  • Current Liabilities to Net Worth. This benchmark ratio is also called current liabilities to equity, indicating the amount due creditors within a year as a percentage of stockholders' equity in a company. A high ratio (above 80 percent) can indicate trouble. The whole industry had a high benchmark 0.97. Four companies even had higher ratios between 1 and 2.04, indicating their equity couldn’t cover their current liabilities due in a year.
  • Days Accounts Receivable or Days sales outstanding (DSO). This is a measure of the average number of days that it takes a company to collect payment for a sale. The fewer the days, the faster the collection. Four companies all took much longer (between 53 and 83 days) than the benchmark (50 days) to collect sales payment. This is an area they all need to improve.
  • Working Capital Turnover. This benchmark is also known as working capital to sales, a measure of how efficiently a company uses its capital to generate sales and support growth. The higher, the better. The industry benchmark was 11.9, meaning $1 of working capital produces $11.9 in revenue. Four companies had ratios between 5.83 and 10.85, indicating low efficiency of using short-term assets and liabilities to generate sales.
  • Total Assets to Sales. This ratio helps to determine the efficiency of a company in managing its assets to generate enough sales. The benchmark ratio is 36.1%. Three companies performed very well and had ratios between 28.43% and 31.49%, but one company had a very high ratio of 45.34%, indicating a low efficiency in asset management.

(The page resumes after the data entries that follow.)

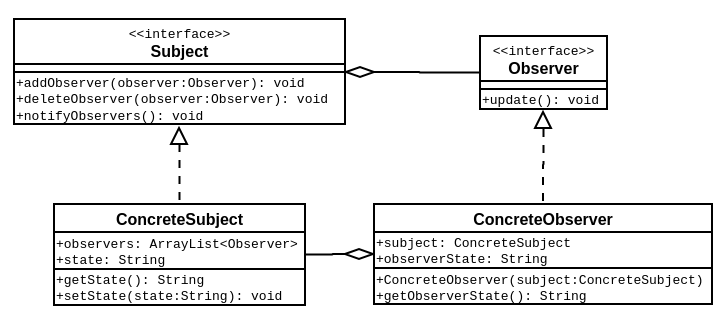
<!DOCTYPE html>
<html lang="en">
<head>
<meta charset="utf-8">
<title>Observer pattern class diagram</title>
<style>
:root { --ink: #000; --paper: #fff; }
* { box-sizing: border-box; margin: 0; padding: 0; }
html, body { width: 724px; height: 324px; overflow: hidden; background: var(--paper); }
.diagram { position: relative; width: 724px; height: 324px; color: var(--ink); }
.connectors { position: absolute; inset: 0; fill: none; stroke: var(--ink); stroke-width: 2; }
.connectors .head { fill: var(--paper); }
.connectors .dashed { stroke-dasharray: 8 8; }

.class-box { position: absolute; display: grid; border: 2px solid var(--ink); background: var(--paper); }
.class-box > * { min-height: 0; }
.subject { left: 13px; top: 18px; width: 333px; height: 107px; grid-template-rows: 43px 8px 1fr; }
.observer { left: 479px; top: 35px; width: 129px; height: 75px; grid-template-rows: 43px 8px 1fr; }
.concrete-subject { left: 53px; top: 203px; width: 253px; height: 103px; grid-template-rows: 26px 37px 1fr; }
.concrete-observer { left: 373px; top: 203px; width: 340px; height: 102px; grid-template-rows: 26px 36px 1fr; }

.class-head { padding-top: 6px; text-align: center; }
.stereotype, .members { font: 13px/16.4px "Liberation Mono", monospace; white-space: nowrap; }
.stereotype { line-height: 17px; }
h2 { font: bold 16px/18px "Liberation Sans", sans-serif; }
.members { border-top: 2px solid var(--ink); padding: 3px 0 0 1px; list-style: none; }
.members.roomy { padding-top: 4px; }
.members.empty { padding: 0; }
</style>
</head>
<body>
<main class="diagram">
  <svg class="connectors" width="724" height="324" viewBox="0 0 724 324" aria-hidden="true">
    <defs>
      <polygon id="aggregation" class="head" points="0,0 14,-5 28,0 14,5"/>
      <polygon id="realization" class="head" points="0,0 8,16 -8,16"/>
    </defs>
    <polyline points="374,72 419,72 420,72.5 480,72.5"/>
    <use href="#aggregation" x="346" y="72"/>
    <polyline points="306,254.5 332,254.5 333,254 346,254"/>
    <use href="#aggregation" x="345" y="254"/>
    <line class="dashed" x1="179.5" y1="200" x2="179.5" y2="144"/>
    <use href="#realization" x="179" y="128"/>
    <polyline class="dashed" points="543,201 543,165 543.5,164 543.5,128"/>
    <use href="#realization" x="543" y="112"/>
  </svg>

  <section class="class-box subject">
    <header class="class-head">
      <p class="stereotype">&lt;&lt;interface&gt;&gt;</p>
      <h2>Subject</h2>
    </header>
    <div class="members empty"></div>
    <ul class="members">
      <li>+addObserver(observer:Observer): void</li>
      <li>+deleteObserver(observer:Observer): void</li>
      <li>+notifyObservers(): void</li>
    </ul>
  </section>

  <section class="class-box observer">
    <header class="class-head">
      <p class="stereotype">&lt;&lt;interface&gt;&gt;</p>
      <h2>Observer</h2>
    </header>
    <div class="members empty"></div>
    <ul class="members">
      <li>+update(): void</li>
    </ul>
  </section>

  <section class="class-box concrete-subject">
    <header class="class-head"><h2>ConcreteSubject</h2></header>
    <ul class="members roomy">
      <li>+observers: ArrayList&lt;Observer&gt;</li>
      <li>+state: String</li>
    </ul>
    <ul class="members">
      <li>+getState(): String</li>
      <li>+setState(state:String): void</li>
    </ul>
  </section>

  <section class="class-box concrete-observer">
    <header class="class-head"><h2>ConcreteObserver</h2></header>
    <ul class="members">
      <li>+subject: ConcreteSubject</li>
      <li>+observerState: String</li>
    </ul>
    <ul class="members roomy">
      <li>+ConcreteObserver(subject:ConcreteSubject)</li>
      <li>+getObserverState(): String</li>
    </ul>
  </section>
</main>
</body>
</html>
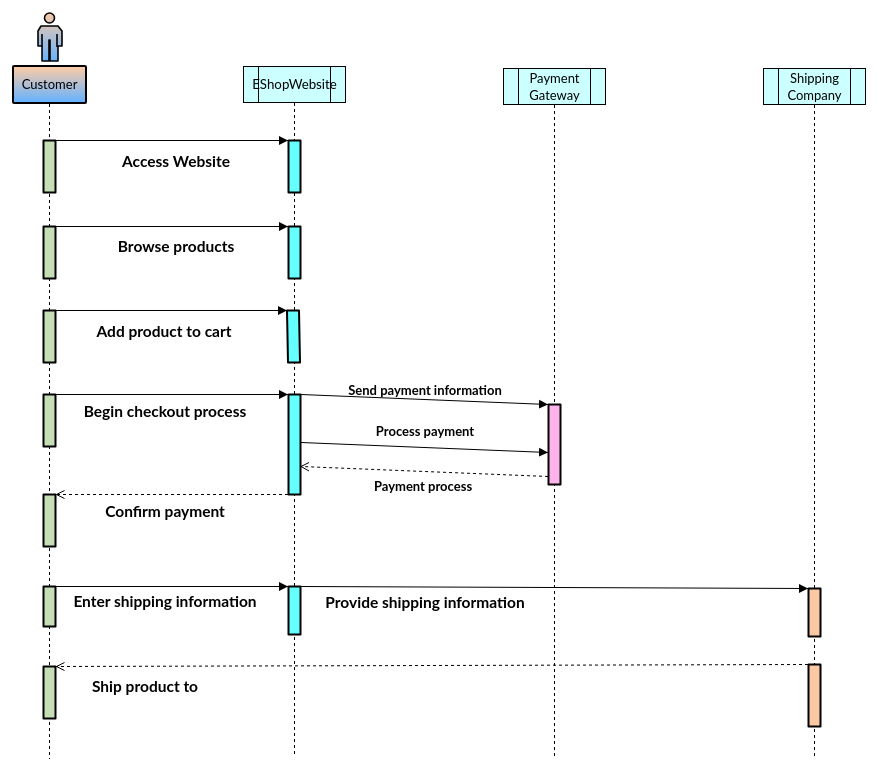
<!DOCTYPE html>
<html lang="en">
<head>
<meta charset="utf-8">
<title>Online shop checkout sequence diagram</title>
<style>
:root {
  --ink: #000;
  --paper: #fff;
  --participant: #cff;
  --customer: #c5deb5;
  --website: #6ff;
  --gateway: #ffb3ec;
  --shipping: #fac9a3;
  --actor-top: #fccba6;
  --actor-bottom: #66b2ff;
}
* { box-sizing: border-box; }
html, body { margin: 0; overflow: hidden; background: var(--paper); }
.diagram {
  position: relative;
  width: 878px;
  height: 772px;
  overflow: hidden;
  color: var(--ink);
  background: var(--paper);
  font-family: Lato, "Open Sans", sans-serif;
}
.flow { position: absolute; inset: 0; display: block; }
.lifeline { stroke: var(--ink); stroke-dasharray: 3 3; }
.message { stroke: var(--ink); marker-end: url(#arrow-solid); }
.reply { stroke: var(--ink); stroke-dasharray: 3 3; }
.tip { fill: none; stroke: var(--ink); }
.bars { stroke: var(--ink); stroke-width: 2; stroke-linejoin: round; }
.bars-customer { fill: var(--customer); }
.bars-website { fill: var(--website); }
.bars-gateway { fill: var(--gateway); }
.bars-shipping { fill: var(--shipping); }
.actor-figure { fill: url(#actor-fill); stroke: var(--ink); stroke-width: 1.6; stroke-linejoin: round; }

.participant {
  position: absolute;
  display: flex;
  align-items: center;
  justify-content: center;
  width: 103px;
  height: 37px;
  border: 1px solid var(--ink);
  background: var(--participant);
  font-size: 13px;
  line-height: 17px;
  text-align: center;
}
.participant::before {
  content: "";
  position: absolute;
  inset: 0 14px;
  border: solid var(--ink);
  border-width: 0 1px;
}
.participant span { position: relative; }
.actor {
  left: 12px; top: 65px;
  width: 75px; height: 39px;
  border: 2px solid var(--ink);
  border-radius: 2px;
  background: linear-gradient(var(--actor-top), var(--actor-bottom));
}
.actor::before { content: none; }
.website { left: 243px; top: 66px; }
.website span { font-size: 13.3px; }
.gateway { left: 503px; top: 68px; }
.shipping { left: 763px; top: 68px; }

.label {
  position: absolute;
  left: var(--x);
  top: var(--y);
  margin: 0;
  transform: translate(-50%, -50%);
  font-size: 15.5px;
  font-weight: 700;
  line-height: 20px;
  white-space: nowrap;
}
.label.small { font-size: 13px; line-height: 16px; }
</style>
</head>
<body>
<main class="diagram">
  <svg class="flow" width="878" height="772" viewBox="0 0 878 772" aria-hidden="true">
    <defs>
      <linearGradient id="actor-fill" gradientUnits="userSpaceOnUse" x1="0" y1="12" x2="0" y2="62">
        <stop offset="0" stop-color="#fccba6"/>
        <stop offset="1" stop-color="#66b2ff"/>
      </linearGradient>
      <marker id="arrow-solid" markerUnits="userSpaceOnUse" markerWidth="10" markerHeight="10" refX="9" refY="5" orient="auto">
        <polygon points="0,0.5 9,5 0,9.5"/>
      </marker>
      <rect id="bar" width="12" height="52"/>
    </defs>

    <g class="actor-figure">
      <path d="M41 26H58L62 31V46H58V61H50V40H49V61H42V46H38V31Z"/>
      <path d="M42 34V47M57 34V47" fill="none"/>
      <circle cx="49.5" cy="18" r="5"/>
    </g>

    <g class="lifelines">
      <line class="lifeline" x1="49.5" y1="104" x2="49.5" y2="759"/>
      <line class="lifeline" x1="294.5" y1="103" x2="294.5" y2="755"/>
      <line class="lifeline" x1="554.5" y1="105" x2="554.5" y2="757"/>
      <line class="lifeline" x1="814.5" y1="105" x2="814.5" y2="757"/>
    </g>

    <g class="bars">
      <g class="bars-customer">
        <use href="#bar" x="43.5" y="140.5"/>
        <use href="#bar" x="43.5" y="226.5"/>
        <use href="#bar" x="43.5" y="310.5"/>
        <use href="#bar" x="43.5" y="394.5"/>
        <use href="#bar" x="43.5" y="494.5"/>
        <rect x="43.5" y="586.5" width="12" height="40"/>
        <use href="#bar" x="43.5" y="666.5"/>
      </g>
      <g class="bars-website">
        <use href="#bar" x="288.5" y="140.5"/>
        <use href="#bar" x="288.5" y="226.5"/>
        <polygon points="287,310.5 299,310.5 300,362.5 288,362.5"/>
        <rect x="288.5" y="394.5" width="12" height="100"/>
        <rect x="288.5" y="586.5" width="12" height="48"/>
      </g>
      <g class="bars-gateway">
        <rect x="548.5" y="404.5" width="12" height="80"/>
      </g>
      <g class="bars-shipping">
        <rect x="808.5" y="588.5" width="12" height="48"/>
        <rect x="808.5" y="664.5" width="12" height="62"/>
      </g>
    </g>

    <g class="messages">
      <line class="message" x1="56" y1="140.5" x2="288" y2="140.5"/>
      <line class="message" x1="56" y1="226.5" x2="288" y2="226.5"/>
      <line class="message" x1="56" y1="310.5" x2="287" y2="310.5"/>
      <line class="message" x1="56" y1="394.5" x2="288" y2="394.5"/>
      <line class="message" x1="301" y1="394.5" x2="548" y2="404.5"/>
      <line class="message" x1="301" y1="442.5" x2="548" y2="452.5"/>
      <line class="message" x1="56" y1="586.5" x2="288" y2="586.5"/>
      <line class="message" x1="301" y1="586.5" x2="808" y2="588.5"/>
    </g>

    <g class="replies">
      <line class="reply" x1="548" y1="476.5" x2="301" y2="466.5"/>
      <path class="tip" d="M309 462.5L301 466.5L309 471"/>
      <line class="reply" x1="288" y1="494.5" x2="56" y2="494.5"/>
      <path class="tip" d="M64.5 490.5L56.5 494.5L64.5 498.5"/>
      <line class="reply" x1="808" y1="664.5" x2="56" y2="666.5"/>
      <path class="tip" d="M64.5 662.5L56.5 666.5L64.5 670.5"/>
    </g>
  </svg>

  <div class="participant actor"><span>Customer</span></div>
  <div class="participant website"><span>EShopWebsite</span></div>
  <div class="participant gateway"><span>Payment<br>Gateway</span></div>
  <div class="participant shipping"><span>Shipping<br>Company</span></div>

  <p class="label" style="--x:176px;--y:161px">Access Website</p>
  <p class="label" style="--x:176px;--y:246px">Browse products</p>
  <p class="label" style="--x:164px;--y:331px">Add product to cart</p>
  <p class="label" style="--x:165px;--y:411px">Begin checkout process</p>
  <p class="label small" style="--x:425px;--y:390px">Send payment information</p>
  <p class="label small" style="--x:425px;--y:431px">Process payment</p>
  <p class="label small" style="--x:423px;--y:486px">Payment process</p>
  <p class="label" style="--x:165px;--y:511px">Confirm payment</p>
  <p class="label" style="--x:165px;--y:601px">Enter shipping information</p>
  <p class="label" style="--x:425px;--y:602px">Provide shipping information</p>
  <p class="label" style="--x:145px;--y:686px">Ship product to</p>
</main>
</body>
</html>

  • Pre-Tax Return on Sales. This is also called pretax profit margin, a financial accounting tool used to measure the operating efficiency of a company. It is a ratio that tells us the percentage of sales that has turned into profits before deducting taxes. While the whole industry had a very low ratio 0.8%, four companies surpassed the benchmark and had great performance with ratios between 4.6% and 8.88%.

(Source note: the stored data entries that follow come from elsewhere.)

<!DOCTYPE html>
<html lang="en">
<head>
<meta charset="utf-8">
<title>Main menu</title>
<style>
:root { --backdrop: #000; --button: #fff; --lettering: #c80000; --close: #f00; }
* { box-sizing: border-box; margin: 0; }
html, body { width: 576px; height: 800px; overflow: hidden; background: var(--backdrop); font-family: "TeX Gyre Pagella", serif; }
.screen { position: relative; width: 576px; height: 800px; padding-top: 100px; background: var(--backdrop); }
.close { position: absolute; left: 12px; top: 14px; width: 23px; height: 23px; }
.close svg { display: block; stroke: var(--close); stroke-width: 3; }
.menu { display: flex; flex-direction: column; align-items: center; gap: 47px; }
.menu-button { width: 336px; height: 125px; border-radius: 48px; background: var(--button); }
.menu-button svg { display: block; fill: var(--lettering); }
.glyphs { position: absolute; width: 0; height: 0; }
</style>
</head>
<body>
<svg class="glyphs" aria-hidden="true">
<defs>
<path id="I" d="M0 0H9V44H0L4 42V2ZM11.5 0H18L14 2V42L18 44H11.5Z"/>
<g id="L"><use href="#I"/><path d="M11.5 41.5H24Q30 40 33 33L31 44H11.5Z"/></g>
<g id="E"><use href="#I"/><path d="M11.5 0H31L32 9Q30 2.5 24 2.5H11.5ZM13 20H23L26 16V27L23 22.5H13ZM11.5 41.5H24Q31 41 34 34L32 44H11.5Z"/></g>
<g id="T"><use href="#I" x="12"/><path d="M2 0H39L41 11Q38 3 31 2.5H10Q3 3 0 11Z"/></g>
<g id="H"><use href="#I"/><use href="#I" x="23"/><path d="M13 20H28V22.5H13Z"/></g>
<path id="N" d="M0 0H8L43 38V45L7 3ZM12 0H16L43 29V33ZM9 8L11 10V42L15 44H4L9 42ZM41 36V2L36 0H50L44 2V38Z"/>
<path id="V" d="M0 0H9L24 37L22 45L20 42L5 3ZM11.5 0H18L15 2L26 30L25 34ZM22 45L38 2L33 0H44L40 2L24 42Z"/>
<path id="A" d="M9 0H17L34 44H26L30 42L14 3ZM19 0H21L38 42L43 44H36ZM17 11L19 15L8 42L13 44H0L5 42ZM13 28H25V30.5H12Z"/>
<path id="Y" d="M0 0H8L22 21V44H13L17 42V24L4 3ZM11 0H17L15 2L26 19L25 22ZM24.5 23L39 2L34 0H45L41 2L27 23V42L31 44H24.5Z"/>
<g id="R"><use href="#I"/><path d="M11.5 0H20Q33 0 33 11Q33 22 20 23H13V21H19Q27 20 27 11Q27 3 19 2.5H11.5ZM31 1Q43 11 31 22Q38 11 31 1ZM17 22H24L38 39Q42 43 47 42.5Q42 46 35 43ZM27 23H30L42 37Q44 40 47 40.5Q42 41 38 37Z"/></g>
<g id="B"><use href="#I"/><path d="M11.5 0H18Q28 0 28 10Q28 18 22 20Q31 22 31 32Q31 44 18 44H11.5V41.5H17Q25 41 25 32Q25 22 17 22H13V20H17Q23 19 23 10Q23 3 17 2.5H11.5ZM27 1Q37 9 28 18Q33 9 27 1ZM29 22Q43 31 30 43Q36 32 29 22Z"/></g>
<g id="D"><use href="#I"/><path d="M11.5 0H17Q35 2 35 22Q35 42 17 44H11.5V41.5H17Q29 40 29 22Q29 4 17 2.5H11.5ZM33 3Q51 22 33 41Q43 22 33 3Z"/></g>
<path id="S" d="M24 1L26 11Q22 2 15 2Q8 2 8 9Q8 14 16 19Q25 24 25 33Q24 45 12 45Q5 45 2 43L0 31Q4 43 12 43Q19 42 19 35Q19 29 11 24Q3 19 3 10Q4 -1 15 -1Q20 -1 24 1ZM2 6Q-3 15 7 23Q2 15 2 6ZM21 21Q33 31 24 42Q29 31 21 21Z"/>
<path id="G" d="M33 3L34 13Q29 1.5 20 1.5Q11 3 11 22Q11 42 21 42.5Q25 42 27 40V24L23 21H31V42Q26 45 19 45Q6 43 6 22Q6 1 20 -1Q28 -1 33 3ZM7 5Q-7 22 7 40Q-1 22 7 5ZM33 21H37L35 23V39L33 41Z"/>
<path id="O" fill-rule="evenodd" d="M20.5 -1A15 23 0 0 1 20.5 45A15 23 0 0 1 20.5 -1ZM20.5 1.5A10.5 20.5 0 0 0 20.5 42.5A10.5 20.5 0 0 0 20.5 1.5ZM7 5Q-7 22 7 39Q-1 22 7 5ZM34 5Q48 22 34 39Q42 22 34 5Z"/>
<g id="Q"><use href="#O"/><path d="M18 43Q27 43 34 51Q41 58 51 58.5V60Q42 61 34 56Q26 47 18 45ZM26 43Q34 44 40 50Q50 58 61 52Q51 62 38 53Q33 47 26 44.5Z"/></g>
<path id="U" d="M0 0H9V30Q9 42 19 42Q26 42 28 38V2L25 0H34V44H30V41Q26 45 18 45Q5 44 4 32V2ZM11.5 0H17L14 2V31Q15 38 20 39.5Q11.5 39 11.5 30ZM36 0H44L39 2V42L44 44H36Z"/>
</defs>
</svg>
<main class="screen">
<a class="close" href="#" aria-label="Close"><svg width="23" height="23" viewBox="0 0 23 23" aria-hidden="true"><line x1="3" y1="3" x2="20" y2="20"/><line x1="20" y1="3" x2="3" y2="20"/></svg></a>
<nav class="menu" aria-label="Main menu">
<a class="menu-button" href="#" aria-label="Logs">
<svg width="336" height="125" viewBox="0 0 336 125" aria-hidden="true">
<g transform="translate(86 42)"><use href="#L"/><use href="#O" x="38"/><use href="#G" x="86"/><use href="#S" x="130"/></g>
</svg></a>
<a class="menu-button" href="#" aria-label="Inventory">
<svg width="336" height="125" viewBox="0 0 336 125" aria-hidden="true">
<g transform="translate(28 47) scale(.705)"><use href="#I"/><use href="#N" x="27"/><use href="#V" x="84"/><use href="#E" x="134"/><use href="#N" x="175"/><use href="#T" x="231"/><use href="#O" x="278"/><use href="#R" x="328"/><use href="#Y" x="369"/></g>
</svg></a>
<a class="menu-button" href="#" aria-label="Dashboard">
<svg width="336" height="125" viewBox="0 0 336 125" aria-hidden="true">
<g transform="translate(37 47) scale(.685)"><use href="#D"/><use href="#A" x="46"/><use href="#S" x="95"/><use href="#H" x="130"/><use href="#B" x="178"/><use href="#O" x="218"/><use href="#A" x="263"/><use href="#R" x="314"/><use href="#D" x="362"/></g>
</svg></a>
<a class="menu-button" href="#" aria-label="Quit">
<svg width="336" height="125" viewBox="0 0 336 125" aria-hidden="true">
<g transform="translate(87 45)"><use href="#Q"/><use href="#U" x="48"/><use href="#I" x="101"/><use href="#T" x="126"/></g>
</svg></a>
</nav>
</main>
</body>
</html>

  • EBITDA to sales ratio. Also known as EBITDA margin, this is a financial metric used to assess a company's profitability. A higher value indicates that the company is able to produce earnings more efficiently by keeping costs low. Given the industry benchmark 5.5%, three out of four were doing very well with ratios between 7.07% and 9.05%. The company that underperformed still had a ratio 4.95%, almost the industry level.
  • Interest Coverage. This is a debt and profitability ratio used to determine how easily a company can pay interest on its outstanding debt. The higher the ratio, the better prepared it is to pay its debts. A lower ratio may be unattractive to investors because it may mean the company is not poised for growth. The industry had 2.63 interest coverage. Four companies overperformed with ratios between 10.44 and 89.55.
  • Glassdoor Recommendations/Stars. This is a free inside look at company reviews and salaries posted anonymously by employees. 5 is the perfect score. One company had a five-star review, while the other three got between 3.7 and 4.8 stars.

With these key findings in place, we can begin to think clearly about how to improve performance. Please stay tuned for Part 3 of this benchmarking blog series, in which we will discuss the solutions!

Our CAS team is helping businesses of all sizes gain a competitive advantage by focusing on specific practices and operations that are centered around your needs and goals. We offer insight and support to help you make critical business decisions that lead to improved profitability. If you have any questions about benchmarking in your industry, please leave a comment below or feel free to contact me directly. I’m happy to help!

Topics: Accounting, Business Advisory, Small Business, Client Accounting Services, Benchmarking